What is nowadays to be seen as a “programme“? And, what does characterize the “principal purpose” of a video section offered in the electronic version of a newspaper? These questions have been submitted to the Court of Justice of the European Union lately. On 21 October, the judges handed down their decision thereby clarifying some core terms of the Audiovisual Media Services Directive 2010/13(AVMD Directive). The case was referred to the CJEU by the Austrian Verwaltungsgerichtshof (Administrative Court) which had to rule on the legality of a subdomain of an Austrian online newspaper which held about 300 short videos for public access (CJEU, judgment of 21 October 2015, Case Ref.: C-347-14 – New Media Online).
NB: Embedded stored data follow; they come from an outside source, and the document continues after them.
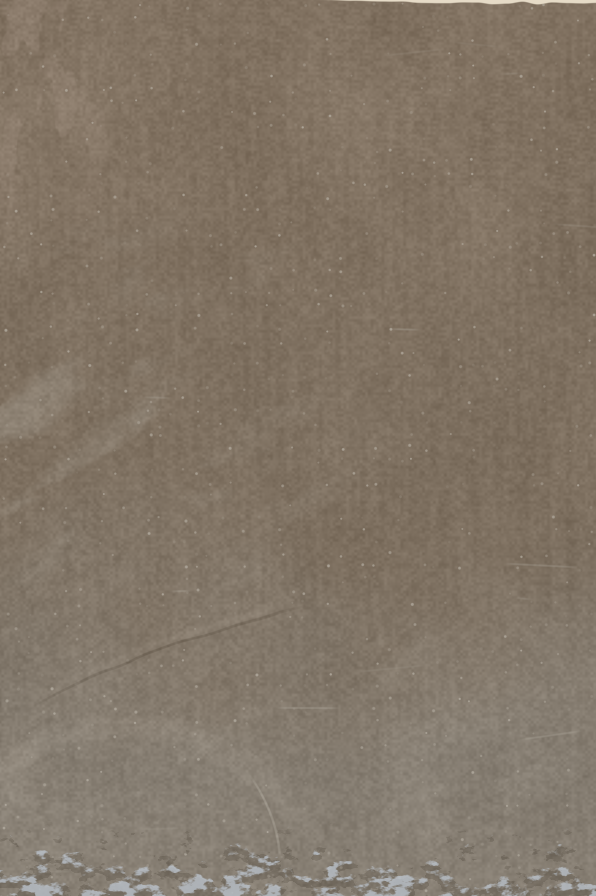
Reproduce this texture procedurally as a WebGL 1 fragment shader.

```glsl
precision highp float;
uniform vec2 u_resolution;

// Palette
const vec3 BROWN = vec3(0.490, 0.435, 0.372);
const vec3 WARM = vec3(0.510, 0.450, 0.384);
const vec3 GREY = vec3(0.532, 0.500, 0.455);
const vec3 ROSE = vec3(0.600, 0.535, 0.475);
const vec3 CHALK = vec3(0.660, 0.635, 0.590);
const vec3 FROST = vec3(0.735, 0.765, 0.800);
const vec3 CREAM = vec3(0.900, 0.860, 0.780);

// Sizes and strengths, in canvas heights
const float GRAIN_SCALE = 330.0;
const float GRAIN_AMOUNT = 0.055;
const float WEAVE_AMOUNT = 0.024;
const float MOTTLE_AMOUNT = 0.055;
const float SPECK_CELLS = 75.0;
const float SPECK_SHARE = 0.32;
const float FROST_HEIGHT = 0.075;
const float EDGE_HEIGHT = 0.0035;
const float HAIR_WIDTH = 0.0007;
const int HAIR_COUNT = 14;

float hash(vec2 p) {
  return fract(sin(dot(p, vec2(127.1, 311.7))) * 43758.5453);
}

float noise(vec2 p) {
  vec2 i = floor(p), f = fract(p);
  f = f * f * (3.0 - 2.0 * f);
  return mix(mix(hash(i), hash(i + vec2(1.0, 0.0)), f.x),
             mix(hash(i + vec2(0.0, 1.0)), hash(i + 1.0), f.x), f.y);
}

float fbm(vec2 p) {
  float sum = 0.0, amp = 0.53;
  for (int i = 0; i < 4; i++) {
    sum += amp * noise(p);
    p = mat2(0.8, 0.6, -0.6, 0.8) * p * 2.03 + 17.3;
    amp *= 0.5;
  }
  return sum;
}

// Soft line around zero distance
float line(float d, float width) {
  float aa = 0.6 / u_resolution.y;
  return 1.0 - smoothstep(width - aa, width + 2.0 * aa, abs(d));
}

// Window that fades in and out between two bounds
float window(float lo, float hi, float fade, float v) {
  return smoothstep(lo, lo + fade, v) * (1.0 - smoothstep(hi - fade, hi, v));
}

// One randomly placed pale dot in some of the cells
float specks(vec2 p) {
  vec2 cell = floor(p * SPECK_CELLS);
  float pick = hash(cell + 3.7);
  vec2 centre = 0.25 + 0.5 * vec2(hash(cell + 11.1), hash(cell + 23.9));
  float radius = mix(0.06, 0.13, hash(cell + 41.3));
  float d = length(fract(p * SPECK_CELLS) - centre);
  float dot_mask = 1.0 - smoothstep(radius * 0.4, radius + 0.07, d);
  return dot_mask * step(1.0 - SPECK_SHARE, pick) * pow(hash(cell + 57.0), 2.0);
}

// Short, nearly level hairline scratches
float hairs(vec2 p, float aspect) {
  float sum = 0.0;
  for (int i = 0; i < HAIR_COUNT; i++) {
    float k = float(i) + 1.0;
    vec2 start = vec2(hash(vec2(k, 1.0)) * aspect, hash(vec2(k, 2.0)));
    float len = 0.025 + 0.07 * hash(vec2(k, 3.0));
    vec2 q = p - start;
    float slope = 0.25 * (hash(vec2(k, 4.0)) - 0.4);
    sum += line(q.y - slope * q.x, HAIR_WIDTH) * window(0.0, len, 0.015, q.x)
         * (0.3 + 0.7 * hash(vec2(k, 5.0)));
  }
  return sum;
}

void main() {
  vec2 p = gl_FragCoord.xy / u_resolution.y;
  float aspect = u_resolution.x / u_resolution.y;
  float u = p.x / aspect;

  // Ground: warm top, brown middle, greyer base
  float cloud = fbm(p * 4.0 + 5.0);
  vec3 col = mix(BROWN, WARM, smoothstep(0.45, 0.95, p.y + 0.3 * (cloud - 0.5)));
  col = mix(col, GREY, 1.0 - smoothstep(0.12, 0.52, p.y + 0.35 * (cloud - 0.5)));
  col += MOTTLE_AMOUNT * (fbm(p * vec2(11.0, 8.0) + 31.0) - 0.5);

  // Pale smears rising to the right, strongest at left
  vec2 tilted = mat2(0.85, -0.53, 0.53, 0.85) * p;
  float smear = fbm(tilted * vec2(9.0, 24.0) + 2.0 * cloud);
  float left = 1.0 - smoothstep(0.1, 0.75, u);
  col = mix(col, CHALK, 0.36 * left * window(0.3, 0.8, 0.15, p.y) * smoothstep(0.54, 0.82, smear));
  col = mix(col, CHALK, 0.14 * smoothstep(0.55, 0.8, smear) * (1.0 - smoothstep(0.2, 0.45, p.y)));
  float blotch = fbm(p.yx * vec2(15.0, 30.0) + 3.0 * cloud + 9.0);
  float corner = (1.0 - smoothstep(0.06, 0.28, u)) * smoothstep(0.68, 0.85, p.y);
  col = mix(col, ROSE, 0.45 * corner * smoothstep(0.53, 0.6, blotch));

  // Long bent crease, pale curl and faint sweeping arcs
  float along = clamp((p.x - 0.02) / 0.33, 0.0, 1.0);
  float crease = p.y - 0.19 - 0.137 * pow(along, 0.65) - 0.005 * (noise(p * 30.0) - 0.5);
  float creaseFade = window(0.02, 0.36, 0.07, p.x);
  col -= 0.055 * creaseFade * line(crease, 0.0012);
  col += 0.025 * creaseFade * window(0.0, 0.014, 0.006, crease);
  float rise = (p.y - 0.036) / 0.098;
  float curl = p.x - 0.3125 + 0.033 * rise * rise;
  col = mix(col, CHALK, 0.6 * line(curl, 0.001) * window(0.036, 0.14, 0.025, p.y));
  float sweep = length(p - vec2(0.14, -0.04)) - 0.23 - 0.02 * cloud;
  col += 0.022 * window(-0.03, 0.004, 0.012, sweep) * smoothstep(0.03, 0.12, p.y);

  // Fine grain, upright weave, scratches and dust
  float grain = noise(p * GRAIN_SCALE) + 0.6 * noise(p * GRAIN_SCALE * 0.45 + 7.0) - 0.8;
  col += GRAIN_AMOUNT * grain;
  col += WEAVE_AMOUNT * (noise(p * vec2(170.0, 14.0)) - 0.5);
  col = mix(col, CHALK, 0.45 * min(hairs(p, aspect), 1.0));
  col = mix(col, CHALK + 0.06, 0.75 * specks(p));

  // Bluish frost crumbs gathering at the foot
  float height = p.y / FROST_HEIGHT;
  float crumbs = fbm(p * vec2(62.0, 105.0) + 13.0);
  float limit = mix(0.47, 0.80, height);
  float near = 1.0 - smoothstep(0.7, 1.3, height);
  col -= 0.07 * near * smoothstep(limit - 0.06, limit, fbm(p * vec2(62.0, 105.0) + vec2(13.0, 13.5)));
  col = mix(col, FROST, 0.8 * near * smoothstep(limit, limit + 0.15, crumbs));

  // Ragged cream strip along the top right
  float ragged = EDGE_HEIGHT * (0.5 + noise(vec2(p.x * 60.0, 4.0))) * smoothstep(0.5, 0.75, u);
  float strip = smoothstep(-0.001, 0.001, p.y - 1.0 + ragged) * smoothstep(0.52, 0.6, u);
  col = mix(col, CREAM, strip);

  gl_FragColor = vec4(clamp(col, 0.0, 1.0), 1.0);
}
```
The Austrian company New Media Online GmbH runs the online newspaper “Tiroler Tageszeitung online“. The respective website not only features news and articles, there is also a subsection where, at the time, roughly 300 videos were accessible. Those videos covered all kinds of topics and varied in their length from 30 seconds to several minutes. In 2012, the Austrian communication authority asked New Media Online to meet the regulatory requirements based on the AVMD Directive by implementing certain measures regarding advertising control, youth protection and notification obligations. The authority did so based on the video section being categorized as an on-demand audiovisual service within the meaning of the AVMD Directive. New Media Online refused the request and argued that an e-newspaper featuring a video subdomain was to deemed exempted from any such obligation as falling outside the scope of the directive. Particular reference was made to recital 28 of the AVMD Directive.
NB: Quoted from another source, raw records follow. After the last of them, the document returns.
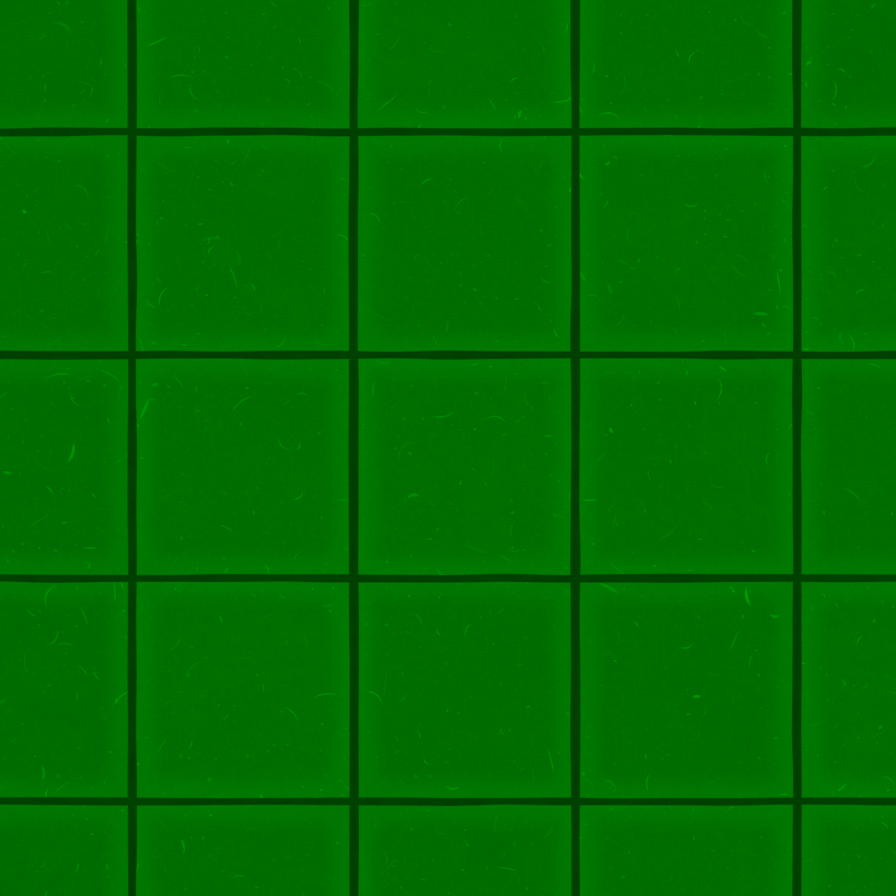
This texture is drawn by a Shadertoy shader. Its source:

```glsl
// Square green glazed tiles, about four across and down, with dark grout.
// Each tile brightens softly towards its rim and carries fine grain, mottling
// and short curved scratches scattered by hashed grid cells.

float hash(vec2 p) {
    return fract(sin(dot(p, vec2(127.1, 311.7))) * 43758.5453);
}

float noise(vec2 p) {
    vec2 i = floor(p), f = fract(p);
    f = f * f * (3.0 - 2.0 * f);
    return mix(mix(hash(i), hash(i + vec2(1, 0)), f.x),
               mix(hash(i + vec2(0, 1)), hash(i + vec2(1, 1)), f.x), f.y);
}

// One bent, tapering stroke per cell; most are faint, a few are bold.
float scratches(vec2 uv, float cells, float reach, float width, float seed) {
    float pixel = 1.0 / iResolution.y;
    vec2 p = uv * cells;
    float mark = 0.0;
    for (int j = -1; j <= 1; j++)
    for (int i = -1; i <= 1; i++) {
        vec2 cell = floor(p) + vec2(i, j);
        vec2 key = cell + seed;
        vec2 q = p - cell - vec2(hash(key), hash(key + 17.3));
        float angle = 6.2832 * hash(key + 31.7);
        float c = cos(angle), s = sin(angle);
        q = vec2(c * q.x + s * q.y, c * q.y - s * q.x);
        float size = reach * mix(0.2, 1.0, pow(hash(key + 47.1), 2.0));
        float bend = 1.2 * (hash(key + 59.9) - 0.5);
        float along = abs(q.x) / size;
        float across = abs(q.y - bend * q.x * q.x / size) / cells;
        float taper = 1.0 - smoothstep(0.3, 1.0, along);
        float line = 1.0 - smoothstep(width * taper, width * taper + pixel, across);
        mark = max(mark, line * taper * pow(hash(key + 73.3), 3.0));
    }
    return mark;
}

void mainImage(out vec4 fragColor, in vec2 fragCoord) {
    vec2 uv = fragCoord / iResolution.xy;
    float pixel = 1.0 / iResolution.y;

    // Tile grid, and the distance to the slightly uneven grout edges
    vec2 pitch = vec2(0.2474, 0.2491);
    vec2 grid = (uv - vec2(0.1474, 0.1055)) / pitch;
    vec2 tile = floor(grid), joint = floor(grid + 0.5);
    vec2 offset = (grid - joint) * pitch;
    vec2 side = step(0.0, offset);
    vec2 wobble = vec2(noise(vec2(uv.y * 16.0, joint.x * 7.0 + side.x * 3.0)),
                       noise(vec2(uv.x * 16.0, joint.y * 9.0 + side.y * 3.0 + 40.0)));
    vec2 gap = abs(offset) - vec2(0.0047, 0.0040) - 0.0016 * (wobble - 0.5);
    float edge = min(gap.x, gap.y);

    // Glaze: dark centre, lighter rim, mottling and grain
    float mottle = noise(uv * 24.0) - 0.5;
    vec2 rim = 1.0 - smoothstep(0.003, 0.034, gap + 0.010 * mottle);
    float glow = 1.0 - (1.0 - rim.x) * (1.0 - rim.y);
    float green = 0.427 + 0.042 * glow;
    green += 0.010 * (hash(tile + 5.0) - 0.5) + 0.010 * mottle;
    green += 0.010 * (noise(uv * 150.0) - 0.5);
    float grain = hash(floor(uv * 512.0)) - 0.5;
    green += 0.016 * grain;

    // Wear: bold nicks in patches, then hairlines everywhere
    float patches = smoothstep(0.25, 0.75, noise(uv * 9.0 + 20.0));
    green += 0.17 * patches * scratches(uv, 18.0, 0.32, 0.0011, 11.0);
    green += 0.12 * scratches(uv, 30.0, 0.55, 0.0003, 83.0);
    green += 0.10 * scratches(uv, 55.0, 0.22, 0.0006, 151.0);

    // Grout
    float grout = 0.250 + 0.012 * grain + 0.02 * (noise(uv * 60.0) - 0.5);
    float onTile = smoothstep(-0.7 * pixel, 0.7 * pixel + 0.0006, edge);
    fragColor = vec4(0.0, mix(grout, green, onTile), 0.0, 1.0);
}
```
New Media Online first brought action before the Federal Communications Board. The case was dismissed and thus went up to Administrative Court. Here, New Media Online claimed that the video subdomain was only ancillary to the main website and that the videos at issue could not be compared to television broadcasting services due to their minor length, form and content. The court stayed the proceedings and reached out to the CJEU.
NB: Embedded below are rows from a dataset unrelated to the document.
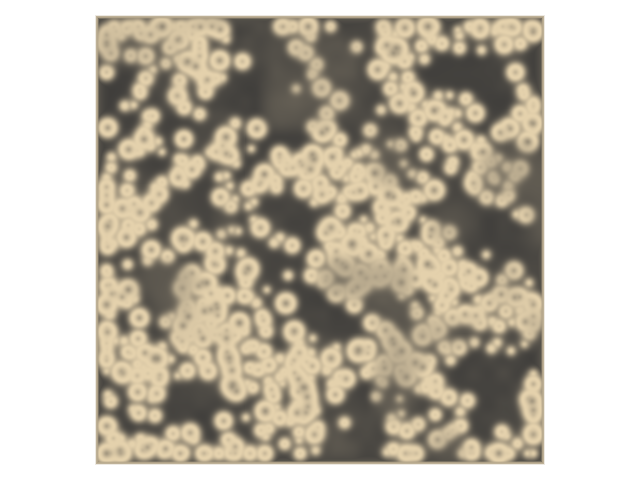
Write a Shadertoy shader that draws this texture.

```glsl
// Glowing cream blobs, merged into scalloped chains on a charcoal square with a tan rim.
const vec3 CHARCOAL = vec3(0.235, 0.23, 0.222);
const vec3 CREAM = vec3(0.895, 0.82, 0.675);
const vec3 PAPER = vec3(1.0);

const float SIDE = 0.934;         // square side as a share of canvas height
// All lengths below are shares of the square side.
const float CELLS = 24.0;         // scatter cells along one side
const int BLOBS_PER_CELL = 3;
const float MIN_RADIUS = 0.007;
const float MAX_RADIUS = 0.025;
const float INSET = 0.024;        // blob centres keep this far from the rim
const float MERGE = 0.0052;       // softness of the union
const float RIDGE_DEPTH = 0.0085; // brightest line inside a blob edge
const float OUTER_GLOW = 0.0088;
const float INNER_GLOW = 0.0105;
const float RIM_WIDTH = 0.005;
const float RIM_TONE = 0.74;
const float CLUSTER_SCALE = 9.0;
const float HAZE_SCALE = 11.0;

vec3 hash3(vec3 p) {
    p = fract(p * vec3(0.1031, 0.1030, 0.0973));
    p += dot(p, p.yxz + 33.33);
    return fract((p.xxy + p.yxx) * p.zyx);
}

float valueNoise(vec2 p, float seed) {
    vec2 i = floor(p);
    vec2 f = fract(p);
    f = f * f * (3.0 - 2.0 * f);
    float a = hash3(vec3(i, seed)).x;
    float b = hash3(vec3(i + vec2(1.0, 0.0), seed)).x;
    float c = hash3(vec3(i + vec2(0.0, 1.0), seed)).x;
    float d = hash3(vec3(i + 1.0, seed)).x;
    return mix(mix(a, b, f.x), mix(c, d, f.x), f.y);
}

// Softly merged signed distance to the scattered discs, negative inside.
float blobField(vec2 p) {
    vec2 home = floor(p * CELLS);
    float total = 1e-6;
    for (int y = -1; y <= 1; y++)
    for (int x = -1; x <= 1; x++) {
        vec2 cell = home + vec2(x, y);
        if (any(lessThan(cell, vec2(0.0))) || any(greaterThanEqual(cell, vec2(CELLS)))) continue;
        float cluster = valueNoise((cell + 0.5) / CELLS * CLUSTER_SCALE, 71.0);
        float density = 0.1 + 0.85 * smoothstep(0.2, 0.75, cluster);
        for (int k = 0; k < BLOBS_PER_CELL; k++) {
            vec3 place = hash3(vec3(cell, float(k) + 5.0));
            vec3 kind = hash3(vec3(cell, float(k) + 43.0));
            if (kind.x > density) continue;
            vec2 center = clamp((cell + place.xy) / CELLS, INSET, 1.0 - INSET);
            float radius = mix(MIN_RADIUS, MAX_RADIUS, pow(kind.y, 1.3));
            float dist = length(vec3(p - center, 0.003)) - radius;
            total += exp(-dist / MERGE);
        }
    }
    return -MERGE * log(total);
}

float blobTone(vec2 p) {
    float haze = valueNoise(p * HAZE_SCALE, 17.0);
    float grain = valueNoise(p * HAZE_SCALE * 2.7, 29.0);
    float cloud = mix(haze, grain, 0.35);

    // Bright ridge along the edge, fading to dark outside and to a mid tone inside
    float offset = blobField(p) + RIDGE_DEPTH;
    float inside = step(offset, 0.0);
    float x = offset / mix(OUTER_GLOW, INNER_GLOW, inside);
    float glow = exp(-0.5 * x * x);
    float base = mix(0.02 + 0.14 * cloud * cloud, 0.2 + 0.35 * cloud, inside);
    // Both sides meet at full brightness on the ridge
    float tone = mix(base, 1.0, glow);

    // Out-of-focus patches
    float blurred = smoothstep(0.55, 0.9, valueNoise(p * 8.0 + 3.7, 53.0));
    return mix(tone, 0.22 + 0.45 * tone, 0.75 * blurred);
}

void mainImage(out vec4 fragColor, in vec2 fragCoord) {
    float pixel = 1.0 / (iResolution.y * SIDE);
    vec2 p = (fragCoord - 0.5 * iResolution.xy) * pixel + 0.5;
    vec2 q = abs(p - 0.5);
    float edge = 0.5 - max(q.x, q.y);   // depth below the square's edge

    // Rim line and its soft inner glow
    float rim = 1.0 - smoothstep(RIM_WIDTH * 0.5, RIM_WIDTH * 1.6, edge);
    float rimGlow = 0.3 * exp(-max(edge, 0.0) / 0.012);
    float tone = max(blobTone(p), rimGlow);
    tone = mix(tone, RIM_TONE, rim);

    vec3 color = mix(CHARCOAL, CREAM, clamp(tone, 0.0, 1.0));
    float square = smoothstep(-pixel, pixel, edge);
    fragColor = vec4(mix(PAPER, color, square), 1.0);
}
```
The Opinion of Advocate General
The Advocate General Maciej Szpunar, in his opinion, supported a rather narrow interpretation of the scope of the AVMD Directive. He saw the directive’s main focus as being on television broadcasting and comparable video-on-demand services. Expanding its scope of application to internet services in general without taking into account the specifications of the very internet service at issue was deemed inappropriate. Thus, the Advocate General recommended excluding subdomains of online newspapers –explicitly mentioning such subdomains with embedded YouTube videos– from the scope of application of the AVMD Directive.
The decision by the CJEU
The CJEU now states that the concept of ‘programme’, within the meaning of Article 1(1)(b) of the AVMD Directive must be interpreted as including, under the subdomain of a website of a newspaper, the provision of videos of short duration consisting of local news bulletins, sports and entertainment clips. What is decisive is that the video clips are comparable to the form and the content of TV broadcasting. To the contrary, the Court does not see the question of whether the complete compilation can be compared to a complete schedule or a catalogue established by a television broadcaster as being of relevance.
Further, the judges emphasize that the AVMD Directive does not contain any requirement regarding the length of a programme. Thus, length is no suitable criterion for differentiation. As with television broadcast programmes, the videos at issue were aimed at a mass audience. The possibility to access the videos online is seen to correspond to what is “explicitly provided for in the definition of an on-demand audiovisual media service, contained in Article 1(1)(g) of Directive 2010/13″.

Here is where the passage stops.